There were other door-to-door salesmen in those days. We saw the Fuller Brush man at least twice a year, and Mom would always get new toothbrushes and sometimes a nice hairbrush, as well as the occasional toilet brush or other household item. There was a man with a heavy middle-eastern accent - perhaps Egyptian?-who came about once a year carrying two suitcases stuffed with beautiful linens. They were wrapped in brown paper with twine and he would open each package, bring out the tablecloths or napkins one at a time for Mom to feel and admire, turning each one over with care, then when she politely admired them and shook her head "no" he'd re-wrap them. I remember being fascinated with the knots he made in that twine - each one carefully tightened just right.
Mom rarely bought linens but she looked longingly at them all and sometimes picked out something special for the dining room table, which she then cared for meticulously. They must have been expensive and a real stretch for her pocketbook.

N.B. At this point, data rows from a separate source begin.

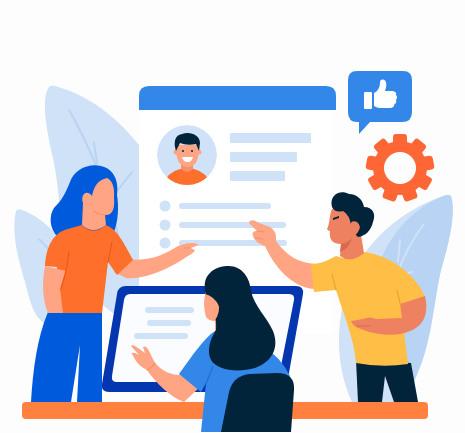
<!DOCTYPE html>
<html lang="en">
<head>
<meta charset="utf-8">
<title>Team reviewing a candidate profile</title>
<style>
:root {
  --paper: #fdfdfd;
  --white: #ffffff;
  --pale: #d0e2f8;
  --pale-deep: #b9d3f4;
  --sky: #3387e8;
  --royal: #005bdc;
  --cobalt: #0436b0;
  --ink: #02243a;
  --orange: #ff6f2c;
  --gear: #ff6636;
  --desk: #ff803f;
  --yellow: #ffbf47;
  --skin: #ffa583;
  --skin-shade: #f58f6c;
  --tan: #ee8160;
  --tan-shade: #d96b4c;
}
html, body { margin: 0; height: 100%; overflow: hidden; background: var(--paper); }
svg { display: block; width: 465px; height: 433px; }
.white { fill: var(--white); }
.pale { fill: var(--pale); }
.pale-deep { fill: var(--pale-deep); }
.sky { fill: var(--sky); }
.royal { fill: var(--royal); }
.cobalt { fill: var(--cobalt); }
.ink { fill: var(--ink); }
.orange { fill: var(--orange); }
.gear { fill: var(--gear); }
.desk { fill: var(--desk); }
.yellow { fill: var(--yellow); }
.skin { fill: var(--skin); }
.skin-shade { fill: var(--skin-shade); }
.tan { fill: var(--tan); }
.tan-shade { fill: var(--tan-shade); }
.vein { fill: none; stroke: var(--pale-deep); stroke-width: 2; stroke-linecap: round; }
.vein-light { fill: none; stroke: var(--pale); stroke-width: 2; stroke-linecap: round; }
.fold { fill: none; stroke: #e65a1c; stroke-width: 1.2; stroke-linecap: round; }
.fold-yellow { fill: none; stroke: #eaa52c; stroke-width: 1.2; stroke-linecap: round; }
.crease { fill: none; stroke: var(--skin-shade); stroke-width: 1.2; stroke-linecap: round; }
.crease-tan { fill: none; stroke: var(--tan-shade); stroke-width: 1.2; stroke-linecap: round; }
</style>
</head>
<body>
<svg viewBox="0 0 465 433" role="img" aria-label="Three colleagues discussing a profile board around a desk">
  <defs>
    <clipPath id="avatar-clip"><circle cx="187" cy="155" r="30"/></clipPath>
    <rect id="tooth" x="393" y="134" width="14" height="14" rx="3"/>
  </defs>

  <rect width="465" height="433" fill="var(--paper)"/>

  <g id="leaves">
    <path class="pale" d="M49 87C41 98 46 128 53 158C60 190 58 220 70 250C82 285 100 310 130 322L150 300V160C126 124 92 96 58 87Q52 84 49 87Z"/>
    <path class="vein" d="M69 110C92 150 112 200 124 262M97 163L94 143M110 200L132 172"/>
    <path class="pale" d="M16 211C11 232 18 258 25 282C30 302 34 318 46 324L75 316V262C62 236 40 216 22 210Q18 208 16 211Z"/>
    <path class="vein" d="M39 239L56 257"/>
    <path class="pale" d="M451 196C456 212 450 240 441 270C434 300 432 340 418 372L404 402H352C336 366 336 330 345 296C356 250 396 212 443 196Q449 194 451 196Z"/>
    <path class="pale-deep" d="M451 196C456 212 450 240 441 270C434 300 432 340 418 372L408 398L372 300C374 256 400 214 443 196Q449 194 451 196Z"/>
    <path class="vein-light" d="M424 224C404 250 388 290 380 340M398 261L400 240M412 272L392 278"/>
  </g>

  <g id="profile-board">
    <rect class="white" x="139" y="100" width="194" height="234"/>
    <path class="sky" d="M139 110V96Q139 86 149 86H326Q336 86 336 96V110Z"/>
    <g id="avatar" clip-path="url(#avatar-clip)">
      <circle class="pale" cx="187" cy="155" r="30"/>
      <path class="orange" d="M163 190Q164 173 180 169H194Q210 173 211 190Z"/>
      <path class="skin-shade" d="M181 160H193V169Q187 175 181 169Z"/>
      <path class="skin" d="M176 145H199V153Q197 167 187.500 167Q178 167 176 153Z"/>
      <circle class="skin" cx="176" cy="152" r="2.500"/>
      <circle class="skin" cx="199" cy="152" r="2.500"/>
      <path class="ink" d="M176 151C173 142 175 135 182 134C190 131 200 135 200 143L199 151L196 144Q187 146 180 143Z"/>
      <circle class="ink" cx="183" cy="151" r="1"/>
      <circle class="ink" cx="192" cy="151" r="1"/>
      <path class="white" d="M182 157H193Q192 162 187.500 162Q183 162 182 157Z"/>
    </g>
    <g id="headline-bars" class="pale">
      <rect x="230" y="133" width="81" height="10" rx="1"/>
      <rect x="230" y="152" width="67" height="10" rx="1"/>
      <rect x="230" y="171" width="55" height="10" rx="1"/>
    </g>
    <g id="detail-list" class="pale">
      <circle cx="165" cy="206" r="5.500"/>
      <circle cx="165" cy="225" r="5.500"/>
      <circle cx="165" cy="243" r="5.500"/>
      <rect x="179" y="203" width="92" height="6" rx="3"/>
      <rect x="179" y="222" width="107" height="6" rx="3"/>
      <rect x="179" y="240" width="108" height="6" rx="3"/>
    </g>
  </g>

  <g id="like-bubble">
    <path class="sky" d="M357 71H403Q412 71 412 80V112Q412 122 402 122H370L359 134V122H357Q348 122 348 112V80Q348 71 357 71Z"/>
    <rect class="white" x="364" y="92" width="8" height="17" rx="1"/>
    <path class="white" d="M374 93C378 91 380 87 380 82Q380 79 383 79.500C387 80 387 86 385 91H393Q397 92 396 95Q398 97 396 100Q397 103 394.500 104Q394 108 390 108H380Q377 108 374 106Z"/>
  </g>

  <g id="gear" class="gear">
    <use href="#tooth"/>
    <use href="#tooth" transform="rotate(40 400 168)"/>
    <use href="#tooth" transform="rotate(80 400 168)"/>
    <use href="#tooth" transform="rotate(120 400 168)"/>
    <use href="#tooth" transform="rotate(160 400 168)"/>
    <use href="#tooth" transform="rotate(200 400 168)"/>
    <use href="#tooth" transform="rotate(240 400 168)"/>
    <use href="#tooth" transform="rotate(280 400 168)"/>
    <use href="#tooth" transform="rotate(320 400 168)"/>
    <circle cx="400" cy="168" r="27"/>
    <circle cx="400" cy="168" r="16" fill="var(--paper)"/>
  </g>

  <g id="woman-standing">
    <path class="royal" d="M70 182C74 170 88 163 101 166C114 169 119 181 117 195C119 208 118 221 114 232L94 240L58 237C49 229 49 215 54 208C62 200 65 194 70 182Z"/>
    <path class="skin" d="M83 203L82 225Q93 235 106 225L105 215C113 216 115 207 114 198C115 187 112 180 107 178C98 180 94 186 92 196C87 189 80 194 83 203Z"/>
    <path class="crease" d="M94 211Q99 215 105 215"/>
    <path class="royal" d="M48 312H102V402H77L80 345L71 402H31C33 370 37 338 48 312Z"/>
    <path class="skin" d="M114 272L130 259C148 262 166 254 178 246C186 243 192 242 198 244Q198 246 190 248L195 250Q194 253 188 256C170 268 146 280 126 278Z"/>
    <path class="crease" d="M184 248L191 248"/>
    <path class="orange" d="M82 225Q93 236 106 225C117 229 124 243 133 260L117 275L108 262L102 313H48L57 267L45 266C46 246 54 232 68 229Z"/>
    <path class="skin" d="M45 266L66 271L60 289L63 313H48C42 298 42 282 45 266Z"/>
    <path class="fold" d="M66 271L69 252M108 262L112 242M61 289L66 271"/>
  </g>

  <g id="man-standing">
    <path class="ink" d="M356 360L411 363L418 402H394L385 376L382 402H358Z"/>
    <path class="skin" d="M250 221Q253 219 259 223L270 227Q277 231 276 241C286 255 298 263 316 264L314 289C292 287 275 268 265 246Q255 243 253 236Q251 231 257 231L251 225Q248 223 250 221Z"/>
    <path class="crease" d="M257 231L264 232M256 238L263 239"/>
    <path class="yellow" d="M336 256Q352 262 363 252C388 254 416 274 425 297L401 307L408 364Q382 368 356 363C354 338 343 313 336 290L314 292L311 264C322 264 328 260 336 256Z"/>
    <path class="tan" d="M400 304L425 296C429 313 424 326 410 331C394 338 373 334 361 329Q352 326 351 321L363 319Q370 316 376 319L402 318Z"/>
    <path class="crease-tan" d="M357 326L370 326"/>
    <path class="fold-yellow" d="M336 290L332 274M401 307L397 290"/>
    <path class="tan" d="M332 209C329 216 330 223 327 229Q328 231 330 231C329 239 332 244 341 244L340 256Q351 264 364 253L361 235L367 222L356 206Z"/>
    <path class="tan-shade" d="M341 244Q348 243 352 238Q349 249 340 252Z"/>
    <path class="ink" d="M332 207C329 195 340 189 349 194C357 194 363 200 364 207C373 207 376 214 373 222C371 230 366 236 358 237L353 232L351 226Q350 215 343 211Q335 213 332 207Z"/>
    <path class="tan" d="M349 227Q351 219 357 222Q362 226 358 232Q355 237 350 235Z"/>
    <path class="ink" d="M333 218L339 216L339 218L333 220Z"/>
  </g>

  <g id="desk">
    <rect class="desk" x="22" y="402" width="406" height="17" rx="4"/>
  </g>

  <g id="tablet">
    <path class="cobalt" d="M126 286H296Q304 286 303 294L287 384Q286 392 278 392H109Q101 392 102 384L117 294Q118 286 126 286Z"/>
    <path fill="#fafcff" d="M130 294H289Q295 294 294 300L279 376Q278 382 272 382H117Q111 382 112 376L124 300Q125 294 130 294Z"/>
    <g id="screen-bars" class="pale">
      <rect x="145" y="307" width="49" height="6" rx="3"/>
      <rect x="147" y="320" width="44" height="6" rx="3"/>
      <rect x="134" y="333" width="54" height="6" rx="3"/>
    </g>
  </g>

  <g id="woman-seated">
    <path class="skin" d="M131 346Q133 344 138 348L145 353L143 347Q146 345 149 351L155 363C163 372 172 375 180 375L190 367L203 384L184 402C170 397 156 383 147 370Q139 366 136 361L132 354Q131 352 135 353L139 355Z"/>
    <path class="crease" d="M147 370Q152 368 155 363"/>
    <path class="skin" d="M206 291C203 301 204 309 206 317Q209 321 215 321V340H234V296Z"/>
    <path class="sky" d="M215 331C204 338 192 356 179 374L201 392L206 383L201 432H290V376Q280 356 262 346Z"/>
    <path fill="none" stroke="#1f6fce" stroke-width="1.200" d="M206 384L213 366"/>
    <path class="ink" d="M206 294C201 278 211 267 227 266C242 265 250 278 251 291C254 306 267 317 273 331C280 349 271 362 255 368C237 373 217 370 211 360C206 350 211 338 216 330C217 319 213 309 214 303Z"/>
    <path class="skin" d="M206 294Q212 291 217 297Q221 308 217 317Q214 322 209 319Q203 311 206 294Z"/>
    <path class="ink" d="M205 294Q212 288 220 294L219 306Q214 296 205 294Z"/>
    <path class="ink" d="M221 432L229 392Q233 376 249 374L277 373Q295 373 294 390L291 432Z"/>
  </g>
</svg>
</body>
</html>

Living in the village meant we were visited by all the salesmen as they traveled up and down Montauk Highway. What a wonderful era that was and how I wish I could sit in my living room now and shop while being able to touch and examine those linens instead of shopping for them on my computer, or look at them through heavy plastic wrapping! Those were surely more civilized days.